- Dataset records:

____________________

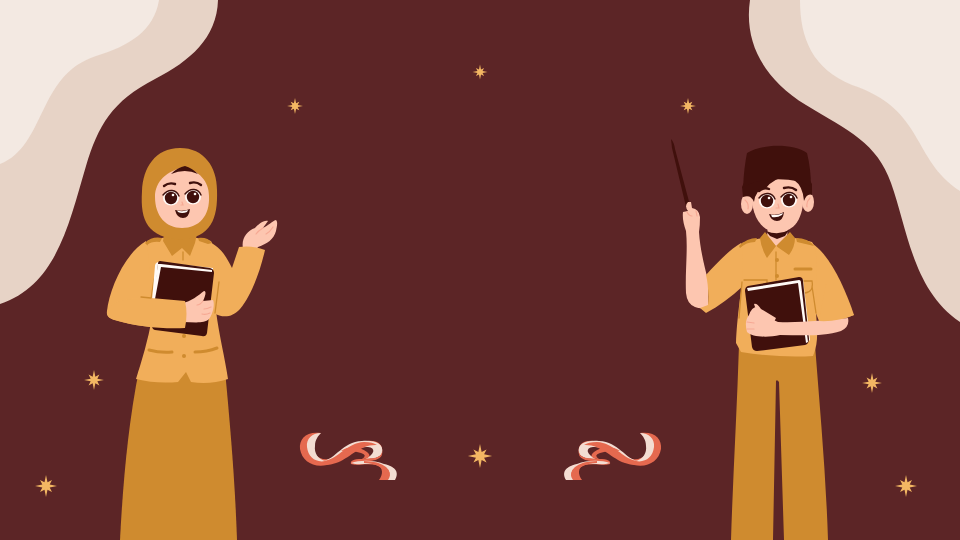
<!DOCTYPE html>
<html lang="en">
<head>
<meta charset="utf-8">
<title>Teachers background</title>
<style>
:root{
  --maroon:#5c2526; --sand:#e7d3c6; --cream:#f3e9e2;
  --khaki:#f1ae5a; --ochre:#cf8b2f; --dark:#40100c;
  --skin:#fdc6b0; --white:#fffaf6; --blush:#f6a994;
  --coral:#e5694f; --petal:#f3ddd2; --gold:#f3b763;
}
*{margin:0;padding:0;box-sizing:border-box}
html,body{width:960px;height:540px;overflow:hidden;background:var(--maroon)}
.scene{display:block;width:960px;height:540px}
.sand{fill:var(--sand)} .cream{fill:var(--cream)}
.khaki{fill:var(--khaki)} .ochre{fill:var(--ochre)}
.dark{fill:var(--dark)} .skin{fill:var(--skin)}
.white{fill:var(--white)} .coral{fill:var(--coral)}
.petal{fill:var(--petal)} .stars{fill:var(--gold)}
.line{fill:none;stroke:var(--dark);stroke-width:1.4;stroke-linecap:round}
.brow{fill:none;stroke:var(--dark);stroke-width:2.4;stroke-linecap:round}
.seam{fill:none;stroke:var(--ochre);stroke-width:1.3;stroke-linecap:round}
.pocket{fill:none;stroke:var(--ochre);stroke-width:3;stroke-linecap:round}
.crease{fill:none;stroke:var(--blush);stroke-width:1.2;stroke-linecap:round}
</style>
</head>
<body>
<svg class="scene" viewBox="0 0 960 540" role="img" aria-label="Two teachers in khaki uniforms on a maroon background with stars and ribbons">
  <defs>
    <path id="star" d="M0-11 1.5-3.7 6-6 3.7-1.5 11 0 3.7 1.5 6 6 1.5 3.7 0 11-1.5 3.7-6 6-3.7 1.5-11 0-3.7-1.5-6-6-1.5-3.7Z"/>
    <g id="eye">
      <ellipse class="white" rx="8" ry="7.5"/>
      <circle class="dark" r="6.2"/>
      <circle class="white" cx="2" cy="-3" r="1.3"/>
      <path class="line" d="M-8-3Q-4-8 1-7.500Q6-7 8-2"/>
    </g>
    <g id="ribbon">
      <path class="coral" d="M321 433C306 431 299 439 300 449C302 461 313 468 327 465C344 461 354 445 368 443C376 442 380 446 378 453L382 454C384 444 377 440 367 441C350 442 342 456 329 459C319 461 311 453 313 445C314 439 317 435 321 433Z"/>
      <path class="petal" d="M321 433C312 433 306 439 307 447C308 457 316 463 325 461C318 459 314 453 315 446C315 440 318 436 321 433Z"/>
      <path class="petal" d="M323 461C336 459 342 442 362 441C376 440 384 444 382 453C380 458 373 459 365 459C375 454 376 448 368 447C351 446 344 460 323 461Z"/>
      <path class="coral" d="M325 461C339 458 347 443 364 442C370 442 374 443 377 445C360 444 349 459 336 463Q331 465 325 465Z"/>
      <path class="coral" d="M341 451C350 445 360 447 367 452C372 456 369 459 362 459Q368 455 361 453Q352 450 341 451Z"/>
      <path class="coral" d="M382 451C382 459 371 458 362 459C353 459 350 461 351 464C356 466 367 463 376 465C384 467 383 475 379 480H391C398 473 396 467 386 465C377 463 366 464 361 462C370 461 384 461 382 451Z"/>
      <path class="petal" d="M351 463C360 460 374 460 384 464C397 467 399 473 395 480H388C393 473 388 468 379 465C369 462 360 466 351 463Z"/>
      <path class="coral" d="M364 461Q379 461 386 467Q392 472 388 479H384Q388 471 380 467Q373 463 364 463Z"/>
    </g>
  </defs>

  <rect width="960" height="540" fill="var(--maroon)"/>

  <g id="corner-waves">
    <path class="sand" d="M0 0H218C217 38 190 61 155 79C112 101 98 126 86 166C69 223 57 285 0 304Z"/>
    <path class="cream" d="M0 0H159C154 31 129 46 96 56C37 75 46 146 0 164Z"/>
    <path class="sand" d="M750 0C744 41 762 78 806 105C849 131 877 143 891 183C908 231 913 290 960 322V0Z"/>
    <path class="cream" d="M800 0C800 39 813 69 852 85C925 109 911 159 960 191V0Z"/>
  </g>

  <g id="stars" class="stars">
    <use href="#star" transform="translate(480 72) scale(.68)"/>
    <use href="#star" transform="translate(295 106) scale(.72)"/>
    <use href="#star" transform="translate(688 106) scale(.72)"/>
    <use href="#star" transform="translate(94 380) scale(.9)"/>
    <use href="#star" transform="translate(872 383) scale(.9)"/>
    <use href="#star" transform="translate(46 486)"/>
    <use href="#star" transform="translate(906 486)"/>
    <use href="#star" transform="translate(480 456) scale(1.1)"/>
  </g>

  <g id="ribbons">
    <use href="#ribbon"/>
    <use href="#ribbon" transform="matrix(-1 0 0 1 961 0)"/>
    <g transform="translate(0 0)"></g>
  </g>

  <g id="woman-teacher">
    <path class="ochre" d="M139 370C128 425 123 482 120 540H237C235 480 230 424 225 370Z"/>
    <path class="skin" d="M243 249C241 238 247 231 255 228C258 225 263 220 268 221C266 224 264 226 263 228C268 226 272 221 276 220C278 222 277 226 276 231C274 239 267 244 258 247L254 253Z"/>
    <path class="crease" d="M263 228Q258 231 256 234M273 227Q270 232 266 234"/>
    <path class="khaki" d="M146 241C124 254 109 291 107 311C106 317 110 319 118 321C139 327 164 329 186 327L187 301L151 298L158 270Z"/>
    <path class="khaki" d="M207 241C220 246 226 256 232 268L239 247Q252 245 265 250C260 272 251 296 240 309C232 318 222 318 214 313Z"/>
    <path class="khaki" d="M147 241Q180 232 211 241L219 259L216 311C219 335 225 358 228 379Q210 385 191 382L186 372 178 382Q156 384 136 379C142 360 148 340 152 318L150 275Z"/>
    <path class="seam" d="M151 299 154 279M215 313 219 282M183 252V260"/>
    <path class="ochre" d="M145 243Q152 236 162 238L160 242Q152 241 147 245ZM198 238Q208 237 212 243L208 244 199 241Z"/>
    <path class="ochre" d="M165 229H198L195 243 190 256 182 248 172 256 163 241Z"/>
    <path class="pocket" d="M149 350Q160 353 172 352M195 352Q207 352 217 348"/>
    <circle class="ochre" cx="184" cy="336" r="2"/><circle class="ochre" cx="184" cy="356" r="2"/>

    <g id="woman-book">
      <path class="white" d="M158 262Q155 263 155 266L150 323 154 328 162 268 213 272V268Z"/>
      <path class="dark" d="M160 261 210 268Q214 269 214 273L207 333Q206 337 202 336L155 330Q152 329 152 326L158 264Q158 261 160 261Z"/>
      <path class="white" d="M158 264 153 298 155 299 161 267 212 272V270L161 264Z"/>
    </g>
    <path class="skin" d="M183 303C190 302 199 295 204 291C207 291 205 297 203 301L213 300C215 304 213 314 209 319C204 324 193 322 183 322Z"/>
    <path class="crease" d="M203 301Q200 305 197 305M211 307Q207 309 204 309M210 313Q206 315 202 314"/>
    <path class="khaki" d="M107 312C111 297 137 299 151 298L185 301Q188 314 185 328C163 329 137 327 115 320Q107 318 107 312Z"/>
    <path class="seam" d="M151 298 141 297"/>

    <g id="woman-head">
      <path class="ochre" d="M180 148C155 148 143 168 142 191C140 222 148 237 181 240C211 237 218 219 217 190C217 167 204 148 180 148Z"/>
      <path class="skin" d="M184 167C167 171 155 181 155 197C155 216 166 228 182 228C199 228 210 216 209 196C209 181 199 171 184 167Z"/>
      <path class="dark" d="M171 174Q178 167 185 166Q192 168 198 174Q185 168 171 174Z"/>
      <path class="brow" d="M164 186Q169 182 175 184M190 183Q196 181 201 185"/>
      <use href="#eye" x="171" y="198"/>
      <use href="#eye" x="193" y="197"/>
      <path class="crease" d="M182 202 183 205H181"/>
      <path class="dark" d="M175 210Q183 212 190 209Q189 218 183 218Q177 218 175 210Z"/>
      <path class="white" d="M177 210.500Q183 212 188 210L187 212Q182 214 178 212Z"/>
    </g>
  </g>

  <g id="man-teacher">
    <path class="ochre" d="M739 345C737 410 733 475 731 540H773L776 381Q777 379 779 382L784 540H828C826 475 820 410 815 345Z"/>
    <path class="dark" d="M671 139Q674 142 675 149L691 209 687 211 672 148Z"/>
    <path class="skin" d="M688 211Q684 206 688 202H691L692 208Q699 209 700 217Q700 226 699 232C700 248 704 265 708 280L708 306Q703 310 695 307Q687 304 686 293C685 271 688 250 686 231Q682 220 683 212Z"/>
    <path class="crease" d="M687 212Q689 216 692 216M696 211 697 216"/>
    <path class="khaki" d="M741 243C729 250 717 263 706 275Q709 287 708 305L700 308 706 313C719 306 731 297 743 286L754 256Z"/>
    <path class="khaki" d="M804 240C825 245 843 282 854 315Q838 322 819 321L806 288Z"/>
    <path class="khaki" d="M742 243Q776 231 812 242C820 252 816 284 816 307C816 325 820 340 813 356Q780 358 741 352L736 343C737 318 741 291 743 277Z"/>
    <path class="seam" d="M739 318 742 282M816 313 812 286M744 280H767V283M797 281H812Q814 292 805 293M776 252V280"/>
    <circle class="ochre" cx="777" cy="260" r="2"/><circle class="ochre" cx="777" cy="276" r="2"/>
    <path class="pocket" d="M795 269H811"/>
    <path class="ochre" d="M739 246Q747 238 757 238L755 242Q746 242 740 248ZM796 238Q808 238 814 246L797 242Z"/>
    <path class="skin" d="M768 224H788L787 238 777 247 767 238Z"/>
    <path class="dark" d="M766 231Q778 236 789 230L785 236 777 239 770 236Z"/>
    <path class="ochre" d="M765 232 776 246 767 258Q761 248 760 238ZM790 232 776 246 789 255Q795 247 795 238Z"/>

    <g id="man-book">
      <path class="white" d="M798 279 803 279 810 340 805 344Z"/>
      <path class="dark" d="M748 286 799 277Q803 277 803 281L809 339Q809 344 805 345L757 351Q753 351 752 347L745 291Q745 287 748 286Z"/>
      <path class="white" d="M747 288 799 280Q801 280 801 283L808 342 806 343 798 283 748 291Z"/>
    </g>
    <path class="skin" d="M749 315Q752 306 758 307C763 313 770 319 778 322C801 323 826 320 848 318Q850 327 841 331C822 337 800 335 780 335C767 338 752 337 747 332Q744 321 749 315Z"/>
    <path class="skin" d="M754 304Q757 303 761 309L776 318 773 324 759 319Z"/>
    <path class="crease" d="M747 322 754 323M747 329 754 329"/>
    <path class="khaki" d="M826 284 854 315Q838 322 819 321Z"/>

    <g id="man-head">
      <ellipse class="skin" cx="747" cy="204" rx="6" ry="10"/>
      <ellipse class="skin" cx="808" cy="202" rx="6" ry="10"/>
      <path class="crease" d="M745 200Q749 203 748 209M810 198Q806 202 807 207"/>
      <path class="skin" d="M751 184Q777 166 803 184C806 214 797 232 778 232C759 232 750 213 751 184Z"/>
      <path class="dark" d="M743 197 742 187Q747 172 775 170Q805 169 812 184L812 195Q807 193 804 201Q803 186 794 180Q789 178 786 177Q774 178 766 188Q756 188 754 202Q751 194 743 197Z"/>
      <path class="dark" d="M747 153C764 143 794 144 807 153Q811 169 811 187C799 177 759 176 743 188Q744 167 747 153Z"/>
      <path class="brow" d="M759 191Q764 187 769 189M784 188Q791 186 796 190"/>
      <use href="#eye" x="767" y="201"/>
      <use href="#eye" x="789" y="200"/>
      <path class="crease" d="M778 204 779 208H776"/>
      <path class="dark" d="M769 214Q777 216 784 212Q783 221 777 221Q771 221 769 214Z"/>
      <path class="white" d="M771 214.500Q777 216 783 213L782 215Q777 218 772 217Z"/>
    </g>
  </g>
</svg>
</body>
</html>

____________________

- Exercise:
Which lines in the data hold the string "height"? Copy each of them.

- Completed task:
html,body{width:960px;height:540px;overflow:hidden;background:var(--maroon)}
.scene{display:block;width:960px;height:540px}
  <rect width="960" height="540" fill="var(--maroon)"/>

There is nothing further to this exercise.